The top photo of the following shots was very entertaining to me...the white cross on the darker back ground and dark heart on the lighter back ground, while both being placed between model's long legs to create a subtle yin/yang effect that I enjoyed plus I liked the fact that while the shot is from a shapely posterior of the model, the back ground is in the play as well as a dynamic composition ...such as unusual framing, while legs are heading diagonal and yet the upper body balances everything out (at least in my own eyes).

Model: Miss K., Film: Ilford B/W 100
I also enjoyed the following shot (again personally) for various reasons.
...subject was wearing such a dark and unusual outfit for such a mundane and ordinary location and comparing to the people in the back ground which it created a conceptual contrast very similar to the actual visual contrast in the image (her skin tone and the dark suit, shadow on the left and bright surface on the right etc.) plus from compositional point of view I liked the shape of pool mimicking her curves while the palm tress complimenting her stance...add the fact that the people were trying so hard to pretend nothing unusual was going me this photo was stimulating visually and conceptually on various levels...and yet almost I never received any feed backs about it. Of course I do understand the difficulty of finding a use for such shots which goes hand in hand with theory as well.

Model: Lillithe, Film: Kodak B/W 400

To bring home my longest blog post of this year:
1. No two complete unique observers would appreciate the very same art element, in the same manner and equal to each other, on all aspect of their experience.
2. Personal experiences, geographical location, media exposure, sociological and psychological effects, education, sexual tendencies among other things affects how an observer would appreciate an artistic element.
3. For a unique observer, the appreciation for the very same art element does not stay constant since his understanding and appreciation of such art could change based on new experiences, understanding, visual education and other matters pointed in part 2.

Thank you for your time and patience.



Las Vegas, LA, Phoenix, NYC


Lin said...

Wow, good post!
That's the first time I've seen general relativity used to explain subjectivity. I'd be interested to learn how it further links to marketing theory as well.

I agree physics is beautiful, as are your photographs.
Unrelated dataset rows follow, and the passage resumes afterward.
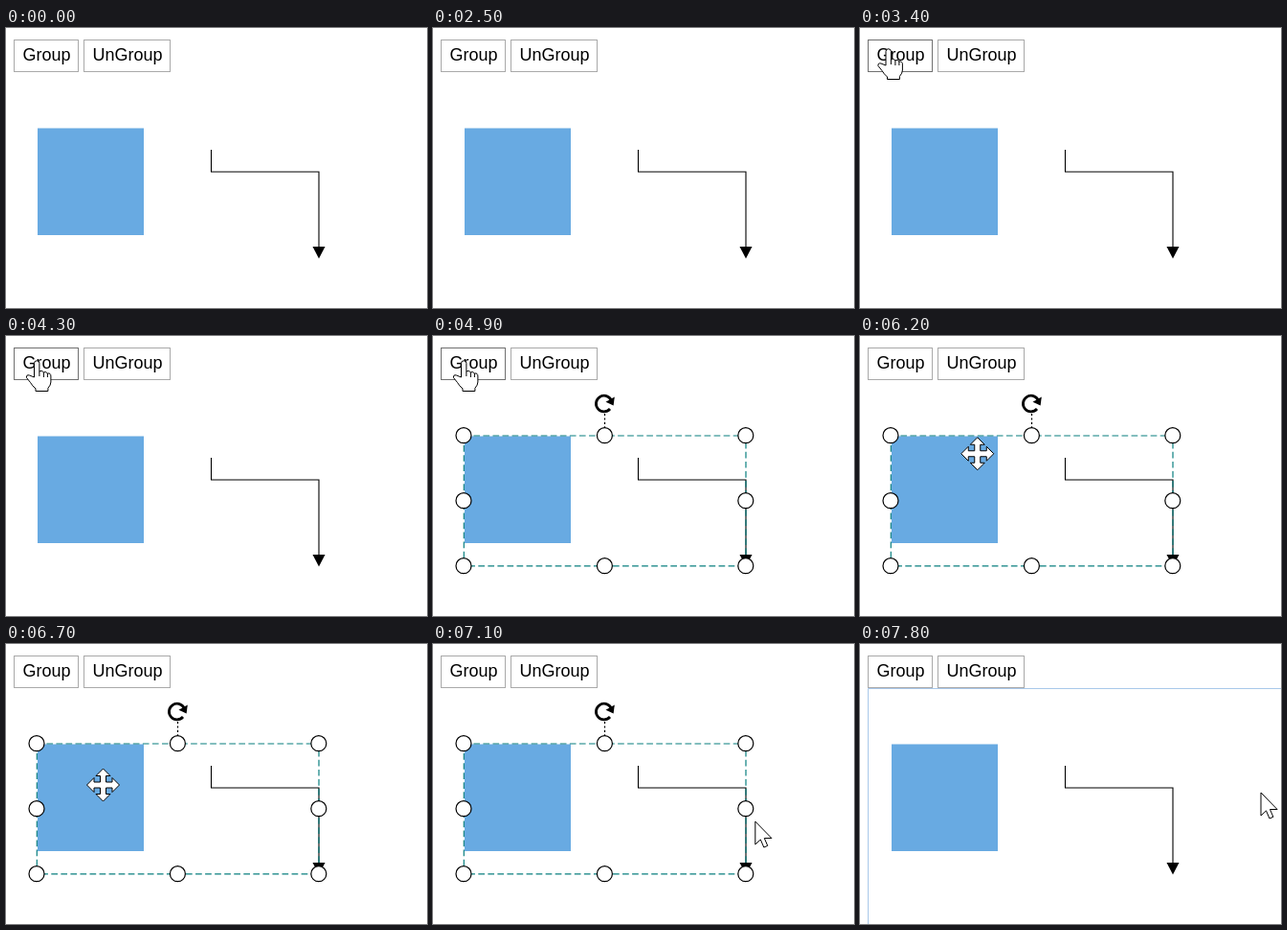
Recreate the animation shown at these times as an HTML page. Size 440 by 292 pixels, loop 8 s.

```html
<!DOCTYPE html>
<html lang="en">
<head>
<meta charset="utf-8">
<title>Group and ungroup</title>
<style>
  html, body { margin: 0; width: 100%; height: 100%; overflow: hidden; background: #fff; }
  svg { display: block; width: 440px; height: 292px; }
  text { font: 18px "Liberation Sans", Arial, sans-serif; }
  .button { fill: #fff; stroke: #a9a9a9; }
  .cursor { fill: #fff; stroke: #000; stroke-linejoin: round; }
</style>
</head>
<body>
<svg viewBox="0 0 440 292">
  <rect class="button" id="groupButton" x="8.5" y="12.5" width="67" height="33"/>
  <rect class="button" x="81.5" y="12.5" width="90" height="33"/>
  <text x="17.5" y="34">Group</text>
  <text x="90.5" y="34">UnGroup</text>

  <path id="focus" d="M440 46.5H8.5V292" fill="none" stroke="#a9c8ea"/>
  <rect x="33" y="104.5" width="111" height="111.5" fill="#68aae2"/>
  <path d="M214.5 127V150H327V228" fill="none" stroke="#000" stroke-width="1.1"/>
  <path d="M320.5 228H333.5L327 240.5Z"/>

  <g id="selection">
    <rect x="32.3" y="104" width="294.7" height="135.8" fill="none" stroke="#097f7f" stroke-width="1.2" stroke-dasharray="6.7 3.35"/>
    <path d="M179.5 81V96" stroke="#000" stroke-width="1.2" stroke-dasharray="2.2 2.2"/>
    <path d="M185 76A8.3 8.3 0 1 1 186 66.5" fill="none" stroke="#000" stroke-width="2.8"/>
    <path d="M189.8 63.5L188.6 72.5 180.5 68.8Z"/>
    <g id="handles" fill="#fff" stroke="#000" stroke-width="1.2"></g>
  </g>

  <path class="cursor" id="arrow" d="M.5.5V24.5L6 19.4 9.5 27.5 13.4 25.8 10 18H17.6Z"/>
  <path class="cursor" id="hand" d="M-3 17V2.5a2.7 2.7 0 0 1 5.4 0V11q2.5-2 4.5 .8q2.5-1.2 4 1.2q3.5-.6 3.5 3V22q0 3-3 6.5V31.5H-1.5V29Q-5 26-7 22.5L-11 17.5q-.5-3.5 3-2.5zM2.4 11v5M6.9 12v5M10.9 13v4"/>
  <path class="cursor" id="move"/>
</svg>
<script>
const LOOP = 8000, TICK = 100;
const el = id => document.getElementById(id);
const show = (id, on) => el(id).style.display = on ? "" : "none";

// Pointer moves; bend is the sideways dip of the path
const entry = { x: 142, y: 78 };
const moves = [
  { from: 2900, to: 3400, x: 30, y: 22, bend: -24 },
  { from: 3500, to: 3700, x: 32.5, y: 26, bend: 0 },
  { from: 5400, to: 5900, x: 144, y: 98.5, bend: 0 },
  { from: 5900, to: 6500, x: 101.5, y: 147, bend: 0 },
  { from: 6700, to: 7300, x: 418.5, y: 154.5, bend: 44 }
];

for (let i = 0; i < 9; i++)
  if (i !== 4)
    el("handles").innerHTML += `<circle cx="${32 + i % 3 * 147.4}" cy="${103.7 + Math.floor(i / 3) * 68}" r="8"/>`;

// One arm of the four-way pointer, turned by quarter circles
const arm = [[-3, -3], [-3, -9.5], [-7.5, -9.5], [0, -17], [7.5, -9.5], [3, -9.5]];
const outline = [];
for (let turn = 0; turn < 4; turn++) {
  outline.push(...arm);
  arm.forEach((p, i) => arm[i] = [-p[1], p[0]]);
}
el("move").setAttribute("d", `M${outline.join("L")}Z`);

function pointer(t) {
  let { x, y } = entry;
  for (const m of moves) {
    const k = Math.min(1, Math.max(0, (t - m.from) / (m.to - m.from)));
    const ease = k * k * (3 - 2 * k);
    x += (m.x - x) * ease;
    y += (m.y - y) * ease + m.bend * Math.sin(Math.PI * ease);
  }
  return [x, y];
}

const inside = (x, y, l, t, r, b) => x >= l && x <= r && y >= t && y <= b;

function draw(now) {
  const t = Math.floor(now % LOOP / TICK) * TICK;
  const selected = t >= 4800 && t < 7800;
  const visible = t >= 2900;
  const [x, y] = pointer(t);
  const overGroup = visible && inside(x, y, 8, 12, 76, 46);
  const overButton = overGroup || inside(x, y, 81, 12, 172, 46);
  const kind = overButton ? "hand"
    : selected && inside(x, y, 32, 103, 327, 240) ? "move" : "arrow";

  show("selection", selected);
  show("focus", t >= 7800);
  el("groupButton").style.stroke = overGroup ? "#707070" : "";
  for (const id of ["arrow", "hand", "move"]) show(id, visible && id === kind);
  el(kind).setAttribute("transform", `translate(${x} ${y})`);
}

const start = performance.now();
function frame() {
  draw(performance.now() - start);
  requestAnimationFrame(frame);
}
frame();
</script>
</body>
</html>
```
Different definitions of beauty perhaps.

(This post made my brain hurt BTW!)

Wolf189 Photography said...

Thank you for the kind words towards the photographs, Lin.

I can put something together, regarding the marketing, perhaps...mostly for the sake of entertainment of course.